# WORK REQUEST
Please return the listing below exactly, without any of its pictures.

(INPUT Opens)

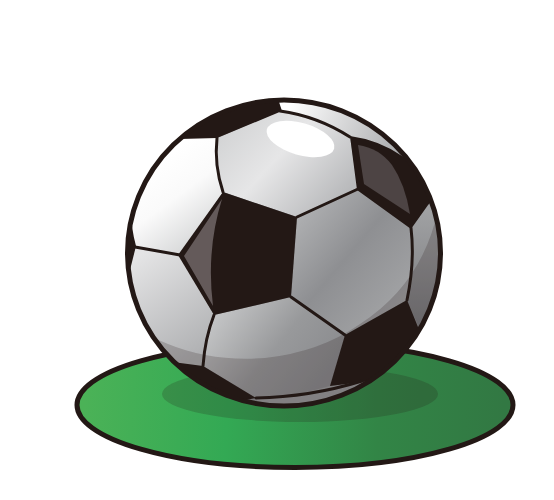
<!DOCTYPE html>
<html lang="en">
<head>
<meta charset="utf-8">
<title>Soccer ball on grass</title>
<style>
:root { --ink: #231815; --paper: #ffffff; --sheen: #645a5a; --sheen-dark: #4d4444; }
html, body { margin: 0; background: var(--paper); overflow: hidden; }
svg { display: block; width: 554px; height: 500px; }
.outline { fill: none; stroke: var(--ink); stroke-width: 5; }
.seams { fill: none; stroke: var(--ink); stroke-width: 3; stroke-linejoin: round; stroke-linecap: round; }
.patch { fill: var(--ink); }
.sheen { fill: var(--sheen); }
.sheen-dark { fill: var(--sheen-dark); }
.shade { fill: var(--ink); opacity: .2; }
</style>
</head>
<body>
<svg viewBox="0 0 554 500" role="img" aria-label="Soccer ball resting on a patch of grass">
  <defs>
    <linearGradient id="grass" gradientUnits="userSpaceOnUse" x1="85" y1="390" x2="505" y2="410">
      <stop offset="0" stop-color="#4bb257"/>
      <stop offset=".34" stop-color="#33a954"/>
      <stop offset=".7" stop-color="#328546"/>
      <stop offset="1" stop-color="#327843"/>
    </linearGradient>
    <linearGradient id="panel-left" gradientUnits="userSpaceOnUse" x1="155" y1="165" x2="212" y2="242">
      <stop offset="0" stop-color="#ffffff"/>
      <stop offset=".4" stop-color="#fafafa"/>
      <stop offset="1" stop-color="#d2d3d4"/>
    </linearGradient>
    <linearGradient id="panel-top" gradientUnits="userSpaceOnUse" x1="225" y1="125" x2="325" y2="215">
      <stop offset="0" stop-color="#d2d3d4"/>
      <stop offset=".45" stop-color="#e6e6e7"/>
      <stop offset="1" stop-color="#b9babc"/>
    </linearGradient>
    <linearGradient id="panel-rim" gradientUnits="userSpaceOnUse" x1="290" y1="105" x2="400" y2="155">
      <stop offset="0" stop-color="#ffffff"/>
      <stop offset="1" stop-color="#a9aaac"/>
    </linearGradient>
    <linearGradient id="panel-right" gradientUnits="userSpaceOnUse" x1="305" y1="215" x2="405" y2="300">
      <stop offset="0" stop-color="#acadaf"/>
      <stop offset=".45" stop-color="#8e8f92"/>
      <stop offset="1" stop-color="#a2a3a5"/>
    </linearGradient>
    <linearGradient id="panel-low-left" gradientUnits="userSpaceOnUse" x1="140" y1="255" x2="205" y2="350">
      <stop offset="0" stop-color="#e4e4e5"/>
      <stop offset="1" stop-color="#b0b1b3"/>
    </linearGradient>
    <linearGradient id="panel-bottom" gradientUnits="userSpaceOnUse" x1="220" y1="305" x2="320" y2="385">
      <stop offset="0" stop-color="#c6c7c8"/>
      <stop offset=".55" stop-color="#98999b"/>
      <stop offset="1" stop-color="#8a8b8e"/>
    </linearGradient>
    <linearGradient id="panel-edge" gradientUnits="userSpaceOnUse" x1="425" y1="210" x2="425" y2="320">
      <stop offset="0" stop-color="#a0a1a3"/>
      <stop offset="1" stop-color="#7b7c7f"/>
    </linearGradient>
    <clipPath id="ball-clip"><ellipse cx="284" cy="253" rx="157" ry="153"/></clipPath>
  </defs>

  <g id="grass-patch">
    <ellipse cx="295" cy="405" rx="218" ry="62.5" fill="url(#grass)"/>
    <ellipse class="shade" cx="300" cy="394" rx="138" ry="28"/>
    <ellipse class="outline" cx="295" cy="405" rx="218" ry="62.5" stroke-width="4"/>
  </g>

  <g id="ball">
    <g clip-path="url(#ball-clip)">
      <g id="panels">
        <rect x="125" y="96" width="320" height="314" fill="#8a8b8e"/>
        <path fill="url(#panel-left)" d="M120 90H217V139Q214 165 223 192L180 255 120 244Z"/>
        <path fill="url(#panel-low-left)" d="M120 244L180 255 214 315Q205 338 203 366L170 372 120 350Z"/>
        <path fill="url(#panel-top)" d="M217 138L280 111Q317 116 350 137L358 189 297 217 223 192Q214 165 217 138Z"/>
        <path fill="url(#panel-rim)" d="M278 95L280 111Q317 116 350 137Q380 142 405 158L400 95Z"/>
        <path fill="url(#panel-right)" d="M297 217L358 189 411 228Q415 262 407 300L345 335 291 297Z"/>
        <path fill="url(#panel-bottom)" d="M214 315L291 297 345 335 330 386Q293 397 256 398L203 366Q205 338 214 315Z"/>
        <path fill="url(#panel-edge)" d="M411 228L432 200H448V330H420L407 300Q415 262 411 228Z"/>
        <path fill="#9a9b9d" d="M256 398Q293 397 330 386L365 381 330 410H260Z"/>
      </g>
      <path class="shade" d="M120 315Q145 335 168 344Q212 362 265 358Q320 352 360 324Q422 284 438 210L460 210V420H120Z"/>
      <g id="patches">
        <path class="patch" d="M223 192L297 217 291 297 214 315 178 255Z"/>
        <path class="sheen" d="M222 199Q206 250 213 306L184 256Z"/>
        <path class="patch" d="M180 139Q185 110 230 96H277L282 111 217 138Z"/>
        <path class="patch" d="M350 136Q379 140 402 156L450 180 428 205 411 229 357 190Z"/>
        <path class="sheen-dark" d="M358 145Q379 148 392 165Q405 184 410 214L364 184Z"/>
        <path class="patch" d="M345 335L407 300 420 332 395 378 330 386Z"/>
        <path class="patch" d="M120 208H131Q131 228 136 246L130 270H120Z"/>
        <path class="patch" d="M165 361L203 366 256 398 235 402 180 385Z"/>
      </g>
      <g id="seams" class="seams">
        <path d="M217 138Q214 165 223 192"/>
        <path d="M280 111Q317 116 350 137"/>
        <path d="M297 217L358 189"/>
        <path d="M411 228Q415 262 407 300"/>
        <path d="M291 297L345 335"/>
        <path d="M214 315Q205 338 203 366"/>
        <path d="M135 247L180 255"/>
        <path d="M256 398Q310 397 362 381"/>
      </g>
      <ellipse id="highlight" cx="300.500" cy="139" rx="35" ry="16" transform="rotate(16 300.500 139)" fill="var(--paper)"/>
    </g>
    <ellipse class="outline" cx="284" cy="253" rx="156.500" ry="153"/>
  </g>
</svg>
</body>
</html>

(INPUT Closes)

# EXERCISE RESPONSE
<!DOCTYPE html>
<html lang="en">
<head>
<meta charset="utf-8">
<title>Soccer ball on grass</title>
<style>
:root { --ink: #231815; --paper: #ffffff; --sheen: #645a5a; --sheen-dark: #4d4444; }
html, body { margin: 0; background: var(--paper); overflow: hidden; }
svg { display: block; width: 554px; height: 500px; }
.outline { fill: none; stroke: var(--ink); stroke-width: 5; }
.seams { fill: none; stroke: var(--ink); stroke-width: 3; stroke-linejoin: round; stroke-linecap: round; }
.patch { fill: var(--ink); }
.sheen { fill: var(--sheen); }
.sheen-dark { fill: var(--sheen-dark); }
.shade { fill: var(--ink); opacity: .2; }
</style>
</head>
<body>
<svg viewBox="0 0 554 500" role="img" aria-label="Soccer ball resting on a patch of grass">
  <defs>
    <linearGradient id="grass" gradientUnits="userSpaceOnUse" x1="85" y1="390" x2="505" y2="410">
      <stop offset="0" stop-color="#4bb257"/>
      <stop offset=".34" stop-color="#33a954"/>
      <stop offset=".7" stop-color="#328546"/>
      <stop offset="1" stop-color="#327843"/>
    </linearGradient>
    <linearGradient id="panel-left" gradientUnits="userSpaceOnUse" x1="155" y1="165" x2="212" y2="242">
      <stop offset="0" stop-color="#ffffff"/>
      <stop offset=".4" stop-color="#fafafa"/>
      <stop offset="1" stop-color="#d2d3d4"/>
    </linearGradient>
    <linearGradient id="panel-top" gradientUnits="userSpaceOnUse" x1="225" y1="125" x2="325" y2="215">
      <stop offset="0" stop-color="#d2d3d4"/>
      <stop offset=".45" stop-color="#e6e6e7"/>
      <stop offset="1" stop-color="#b9babc"/>
    </linearGradient>
    <linearGradient id="panel-rim" gradientUnits="userSpaceOnUse" x1="290" y1="105" x2="400" y2="155">
      <stop offset="0" stop-color="#ffffff"/>
      <stop offset="1" stop-color="#a9aaac"/>
    </linearGradient>
    <linearGradient id="panel-right" gradientUnits="userSpaceOnUse" x1="305" y1="215" x2="405" y2="300">
      <stop offset="0" stop-color="#acadaf"/>
      <stop offset=".45" stop-color="#8e8f92"/>
      <stop offset="1" stop-color="#a2a3a5"/>
    </linearGradient>
    <linearGradient id="panel-low-left" gradientUnits="userSpaceOnUse" x1="140" y1="255" x2="205" y2="350">
      <stop offset="0" stop-color="#e4e4e5"/>
      <stop offset="1" stop-color="#b0b1b3"/>
    </linearGradient>
    <linearGradient id="panel-bottom" gradientUnits="userSpaceOnUse" x1="220" y1="305" x2="320" y2="385">
      <stop offset="0" stop-color="#c6c7c8"/>
      <stop offset=".55" stop-color="#98999b"/>
      <stop offset="1" stop-color="#8a8b8e"/>
    </linearGradient>
    <linearGradient id="panel-edge" gradientUnits="userSpaceOnUse" x1="425" y1="210" x2="425" y2="320">
      <stop offset="0" stop-color="#a0a1a3"/>
      <stop offset="1" stop-color="#7b7c7f"/>
    </linearGradient>
    <clipPath id="ball-clip"><ellipse cx="284" cy="253" rx="157" ry="153"/></clipPath>
  </defs>

  <g id="grass-patch">
    <ellipse cx="295" cy="405" rx="218" ry="62.5" fill="url(#grass)"/>
    <ellipse class="shade" cx="300" cy="394" rx="138" ry="28"/>
    <ellipse class="outline" cx="295" cy="405" rx="218" ry="62.5" stroke-width="4"/>
  </g>

  <g id="ball">
    <g clip-path="url(#ball-clip)">
      <g id="panels">
        <rect x="125" y="96" width="320" height="314" fill="#8a8b8e"/>
        <path fill="url(#panel-left)" d="M120 90H217V139Q214 165 223 192L180 255 120 244Z"/>
        <path fill="url(#panel-low-left)" d="M120 244L180 255 214 315Q205 338 203 366L170 372 120 350Z"/>
        <path fill="url(#panel-top)" d="M217 138L280 111Q317 116 350 137L358 189 297 217 223 192Q214 165 217 138Z"/>
        <path fill="url(#panel-rim)" d="M278 95L280 111Q317 116 350 137Q380 142 405 158L400 95Z"/>
        <path fill="url(#panel-right)" d="M297 217L358 189 411 228Q415 262 407 300L345 335 291 297Z"/>
        <path fill="url(#panel-bottom)" d="M214 315L291 297 345 335 330 386Q293 397 256 398L203 366Q205 338 214 315Z"/>
        <path fill="url(#panel-edge)" d="M411 228L432 200H448V330H420L407 300Q415 262 411 228Z"/>
        <path fill="#9a9b9d" d="M256 398Q293 397 330 386L365 381 330 410H260Z"/>
      </g>
      <path class="shade" d="M120 315Q145 335 168 344Q212 362 265 358Q320 352 360 324Q422 284 438 210L460 210V420H120Z"/>
      <g id="patches">
        <path class="patch" d="M223 192L297 217 291 297 214 315 178 255Z"/>
        <path class="sheen" d="M222 199Q206 250 213 306L184 256Z"/>
        <path class="patch" d="M180 139Q185 110 230 96H277L282 111 217 138Z"/>
        <path class="patch" d="M350 136Q379 140 402 156L450 180 428 205 411 229 357 190Z"/>
        <path class="sheen-dark" d="M358 145Q379 148 392 165Q405 184 410 214L364 184Z"/>
        <path class="patch" d="M345 335L407 300 420 332 395 378 330 386Z"/>
        <path class="patch" d="M120 208H131Q131 228 136 246L130 270H120Z"/>
        <path class="patch" d="M165 361L203 366 256 398 235 402 180 385Z"/>
      </g>
      <g id="seams" class="seams">
        <path d="M217 138Q214 165 223 192"/>
        <path d="M280 111Q317 116 350 137"/>
        <path d="M297 217L358 189"/>
        <path d="M411 228Q415 262 407 300"/>
        <path d="M291 297L345 335"/>
        <path d="M214 315Q205 338 203 366"/>
        <path d="M135 247L180 255"/>
        <path d="M256 398Q310 397 362 381"/>
      </g>
      <ellipse id="highlight" cx="300.500" cy="139" rx="35" ry="16" transform="rotate(16 300.500 139)" fill="var(--paper)"/>
    </g>
    <ellipse class="outline" cx="284" cy="253" rx="156.500" ry="153"/>
  </g>
</svg>
</body>
</html>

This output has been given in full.